Alas, we got no comparable satisfaction to Frost’s entrapment of Nixon; W slunk off to a purgatory retirement to paint weird, amateurish portraits in the bathroom, rarely to be heard from. In fact, not only did we not shine an uncomfortable spotlight on wrongdoing both governmental and corporate during the younger Bush’s administration, but Obama practically shoved closed the closet door and shooed us away from it like a parent trying to keep the kids from discovering the (probably languishing) box of sex toys.

Since the movie lacks an obvious “villain” to propel the drama forward, it turns instead on two character-based questions: on the ability to transcend a charlatan’s reputation (on the part of Frost), and on the power of shame to motivate chastened behavior (on Nixon’s part). In 2018, in a country staring down the barrel of an epistemic crisis, that’s a premise that’s pretty much fucking dead on arrival.

That famous outburst that Frost provoked from Nixon—“when the President does it, that means it’s not illegal”? Yawn. Given this country’s abject, systemic failure to hold politicians and corporate titans accountable for grotesque wrongdoings of every stripe, Nixon’s assertion might as well be true. Tell me something I don’t know.

Arguably, Frost/Nixon should inspire the same kind of desire among those of us of the liberal persuasion as it did in 2008. Like so much sociopolitical Groundhog Day, we strive once again to see a loathsome (Republican) president get taken down. As with Nixon, we have abundant evidence of corrupt intent. As Walter Shaub points out in Slate, the Saturday Night Massacre is already happening.

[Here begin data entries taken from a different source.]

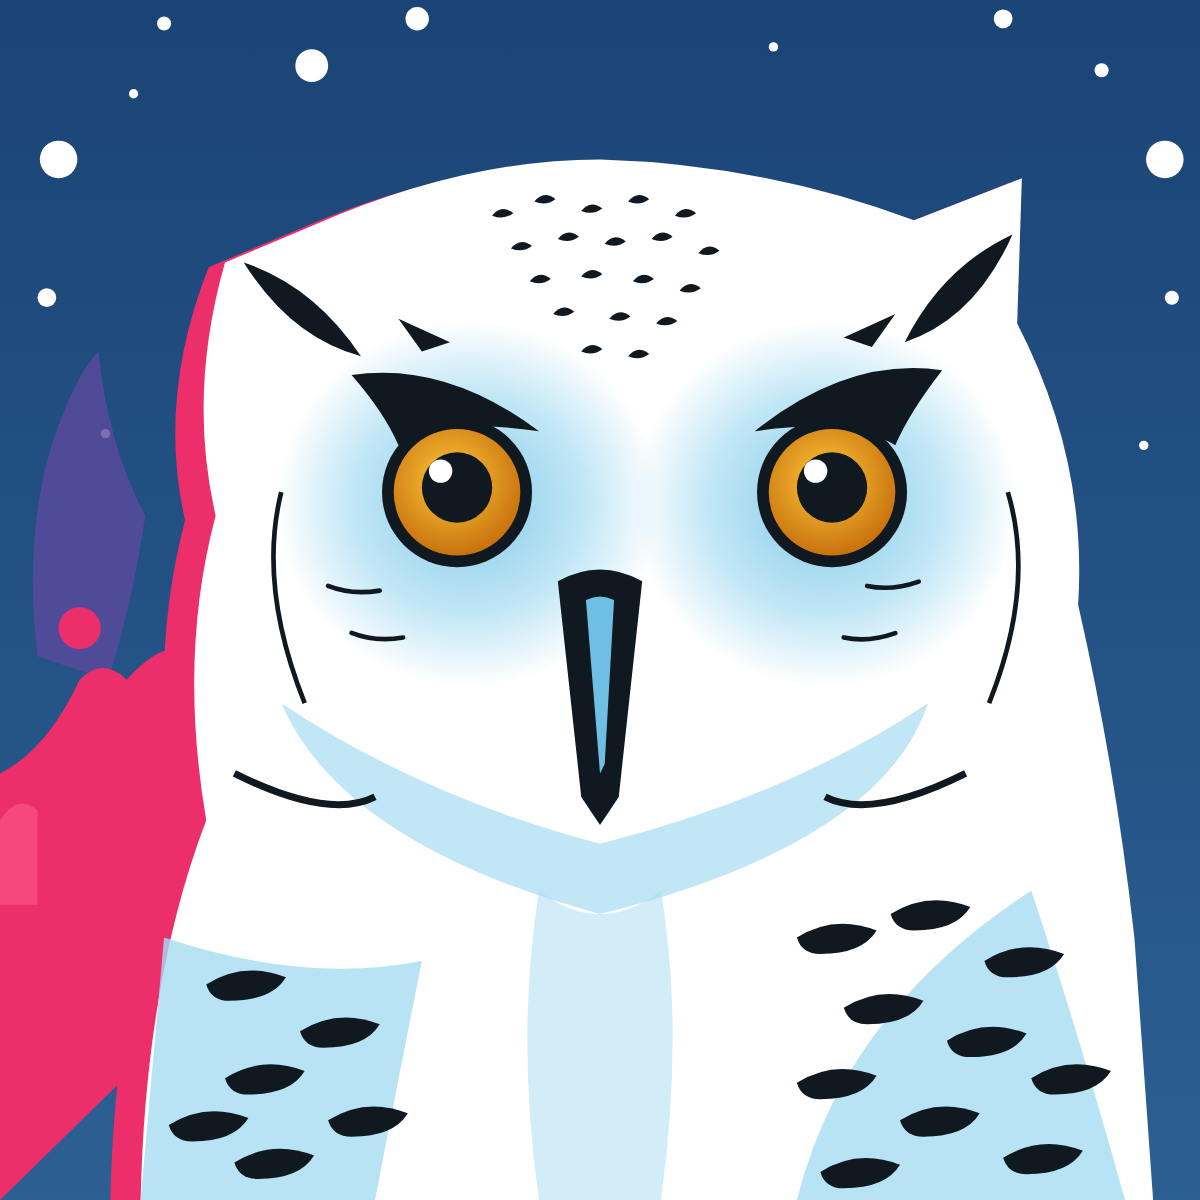
<!DOCTYPE html>
<html lang="en">
<head>
<meta charset="utf-8">
<title>Snowy Owl</title>
<style>
:root{
  --night-deep:#1b4476;
  --night-light:#2c5f92;
  --snow:#ffffff;
  --ice:#a6dcf2;
  --ice-deep:#6fbfe4;
  --ink:#101820;
  --splash:#ec2f6a;
  --splash-glow:#ff5a8a;
  --dusk:#5b4a9e;
  --amber-light:#ffc83a;
  --amber-dark:#c8720e;
}
html,body{margin:0;padding:0;width:1200px;height:1200px;overflow:hidden;background:var(--night-deep);}
.owl-artwork{display:block;width:1200px;height:1200px;}
</style>
</head>
<body>
<svg class="owl-artwork" viewBox="0 0 512 512" width="1200" height="1200" role="img" aria-label="Illustrated snowy owl against a snowy night sky">
  <defs>
    <linearGradient id="nightSky" x1="0" y1="0" x2="0" y2="1">
      <stop offset="0" stop-color="var(--night-deep)"/>
      <stop offset="1" stop-color="var(--night-light)"/>
    </linearGradient>
    <radialGradient id="amberEye" cx="0.45" cy="0.4" r="0.6">
      <stop offset="0" stop-color="var(--amber-light)"/>
      <stop offset="1" stop-color="var(--amber-dark)"/>
    </radialGradient>
    <radialGradient id="facialDisc" cx="0.5" cy="0.5" r="0.5">
      <stop offset="0" stop-color="var(--ice-deep)" stop-opacity="0.9"/>
      <stop offset="0.6" stop-color="var(--ice)" stop-opacity="0.7"/>
      <stop offset="1" stop-color="var(--ice)" stop-opacity="0"/>
    </radialGradient>
    <path id="headSpeck" d="M0 0q4 -5 9 -1q-4 3 -9 1z" fill="var(--ink)"/>
    <path id="bodyBar" d="M0 0q16 -10 34 -3q-6 10 -24 10q-8 0 -10 -7z" fill="var(--ink)"/>
    <path id="featherStroke" d="M0 0q10 4 22 2" fill="none" stroke="var(--ink)" stroke-width="2" stroke-linecap="round"/>
  </defs>

  <g class="night-sky">
    <rect width="512" height="512" fill="url(#nightSky)"/>
    <g class="snowflakes" fill="var(--snow)">
      <circle cx="25" cy="68" r="8"/>
      <circle cx="133" cy="28" r="7"/>
      <circle cx="178" cy="8" r="5"/>
      <circle cx="70" cy="10" r="3"/>
      <circle cx="428" cy="8" r="4"/>
      <circle cx="497" cy="68" r="8"/>
      <circle cx="470" cy="30" r="3"/>
      <circle cx="20" cy="127" r="4"/>
      <circle cx="500" cy="127" r="3"/>
      <circle cx="57" cy="40" r="2"/>
      <circle cx="45" cy="185" r="2"/>
      <circle cx="488" cy="190" r="2"/>
      <circle cx="330" cy="20" r="2"/>
    </g>
  </g>

  <g class="background-foliage">
    <path d="M22 190q10 -30 20 -40q4 40 20 70q-6 40 -16 70l-30 -10q-6 -50 6 -90z" fill="var(--dusk)" opacity="0.8"/>
    <path d="M0 330q20 -10 34 -40q10 -10 20 0q18 -20 30 -10l10 140l-94 92z" fill="var(--splash)"/>
    <circle cx="34" cy="268" r="9" fill="var(--splash)"/>
    <path d="M0 350q8 -12 16 -4l0 40l-16 0z" fill="var(--splash-glow)" opacity="0.6"/>
  </g>

  <g class="owl">
    <path class="owl-rim" d="M94 112l38 -16q64 -28 124 -28q70 2 134 26l46 -18l-2 62q30 58 26 120q16 70 24 142l8 112h-440q2 -94 28 -162q-12 -70 4 -130q-12 -52 10 -108z" fill="var(--splash)" transform="translate(-5 2)"/>
    <path class="owl-silhouette" d="M96 112l38 -16q64 -28 122 -28q70 2 134 26l46 -18l-2 62q30 58 26 120q16 70 24 142l8 112h-432q2 -94 28 -162q-12 -70 4 -130q-12 -52 4 -108z" fill="var(--snow)"/>

    <g class="ice-shading">
      <ellipse cx="200" cy="215" rx="82" ry="78" fill="url(#facialDisc)"/>
      <ellipse cx="352" cy="215" rx="82" ry="78" fill="url(#facialDisc)"/>
      <path d="M120 300q60 40 136 60q80 -20 140 -60q-20 60 -140 90q-110 -30 -136 -90z" fill="var(--ice)" opacity="0.7"/>
      <path d="M70 400q60 20 110 10q-10 50 -20 102h-100z" fill="var(--ice)" opacity="0.8"/>
      <path d="M440 380q20 60 40 132h-140q20 -80 100 -132z" fill="var(--ice)" opacity="0.8"/>
      <path d="M230 380q26 20 52 0q10 60 0 132h-52q-10 -70 0 -132z" fill="var(--ice)" opacity="0.5"/>
    </g>

    <g class="ear-tufts" fill="var(--ink)">
      <path d="M104 112q30 10 50 40q-30 -8 -50 -40z"/>
      <path d="M432 100q-30 14 -46 46q30 -10 46 -46z"/>
    </g>

    <g class="crown-specks">
      <use href="#headSpeck" x="210" y="92"/>
      <use href="#headSpeck" x="228" y="86"/>
      <use href="#headSpeck" x="248" y="90"/>
      <use href="#headSpeck" x="268" y="86"/>
      <use href="#headSpeck" x="288" y="92"/>
      <use href="#headSpeck" x="218" y="106"/>
      <use href="#headSpeck" x="238" y="102"/>
      <use href="#headSpeck" x="258" y="104"/>
      <use href="#headSpeck" x="278" y="102"/>
      <use href="#headSpeck" x="298" y="108"/>
      <use href="#headSpeck" x="226" y="120"/>
      <use href="#headSpeck" x="248" y="118"/>
      <use href="#headSpeck" x="270" y="120"/>
      <use href="#headSpeck" x="290" y="124"/>
      <use href="#headSpeck" x="236" y="134"/>
      <use href="#headSpeck" x="260" y="136"/>
      <use href="#headSpeck" x="280" y="138"/>
      <use href="#headSpeck" x="248" y="150"/>
      <use href="#headSpeck" x="268" y="152"/>
    </g>

    <g class="brows" fill="var(--ink)">
      <path d="M150 160q40 -6 80 24q-40 -6 -60 6q-6 -14 -20 -30z"/>
      <path d="M402 158q-40 -6 -80 26q40 -6 60 6q6 -14 20 -32z"/>
      <path d="M180 150l-10 -14l22 10z"/>
      <path d="M372 148l10 -14l-22 10z"/>
    </g>

    <g class="eyes">
      <g class="eye-left">
        <circle cx="195" cy="210" r="32" fill="var(--ink)"/>
        <circle cx="195" cy="210" r="27" fill="url(#amberEye)"/>
        <circle cx="195" cy="208" r="15" fill="var(--ink)"/>
        <circle cx="188" cy="201" r="5" fill="var(--snow)"/>
      </g>
      <g class="eye-right">
        <circle cx="355" cy="210" r="32" fill="var(--ink)"/>
        <circle cx="355" cy="210" r="27" fill="url(#amberEye)"/>
        <circle cx="355" cy="208" r="15" fill="var(--ink)"/>
        <circle cx="348" cy="201" r="5" fill="var(--snow)"/>
      </g>
    </g>

    <g class="face-lines">
      <use href="#featherStroke" x="140" y="250"/>
      <use href="#featherStroke" x="150" y="270"/>
      <use href="#featherStroke" x="370" y="250" transform="rotate(-10 370 250)"/>
      <use href="#featherStroke" x="360" y="272" transform="rotate(-10 360 272)"/>
      <path d="M120 210q-10 40 10 90" fill="none" stroke="var(--ink)" stroke-width="2"/>
      <path d="M430 210q12 40 -8 90" fill="none" stroke="var(--ink)" stroke-width="2"/>
      <path d="M100 330q40 20 60 10" fill="none" stroke="var(--ink)" stroke-width="3"/>
      <path d="M412 330q-40 20 -60 10" fill="none" stroke="var(--ink)" stroke-width="3"/>
    </g>

    <g class="beak">
      <path d="M238 248q18 -10 36 0l-10 92l-8 12l-8 -12z" fill="var(--ink)"/>
      <path d="M250 256q6 -3 12 0l-4 70l-2 4z" fill="var(--ice-deep)"/>
    </g>

    <g class="body-bars">
      <use href="#bodyBar" x="88" y="420"/>
      <use href="#bodyBar" x="128" y="440"/>
      <use href="#bodyBar" x="96" y="460"/>
      <use href="#bodyBar" x="140" y="478"/>
      <use href="#bodyBar" x="100" y="496"/>
      <use href="#bodyBar" x="72" y="480"/>
      <use href="#bodyBar" x="340" y="400"/>
      <use href="#bodyBar" x="380" y="390"/>
      <use href="#bodyBar" x="420" y="410"/>
      <use href="#bodyBar" x="360" y="430"/>
      <use href="#bodyBar" x="404" y="444"/>
      <use href="#bodyBar" x="440" y="460"/>
      <use href="#bodyBar" x="340" y="462"/>
      <use href="#bodyBar" x="384" y="478"/>
      <use href="#bodyBar" x="428" y="494"/>
      <use href="#bodyBar" x="350" y="500"/>
    </g>
  </g>
</svg>
</body>
</html>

If we were possessed of a dim awareness in 2008 that truth might not always prevail—especially concerning the power of facts to change minds or of public pressure to elicit confessional candor—we ought to know by now that no cathartic Frost/Nixon moment awaits us.

I wasn’t alive to see the reaction to Ford’s pardon of Nixon, but it’s not hard to imagine some sort of replay heading our way in the next 3–5 years. It reminds us that some acts cannot be countered; power can only be exercised (or withheld) if you hold it in the first place. With a system of government—and its distribution of power—that’s looking increasingly marmoreal, just change seems as far away as ever. If by some miracle we do get some kind of bombshell moment like the Supreme Court ruling of July 24, 1974, you can bet your ass I’m going to remember where I was when the hammer of karma’s-a-bitch-ain’t-it came thunderously crashing down.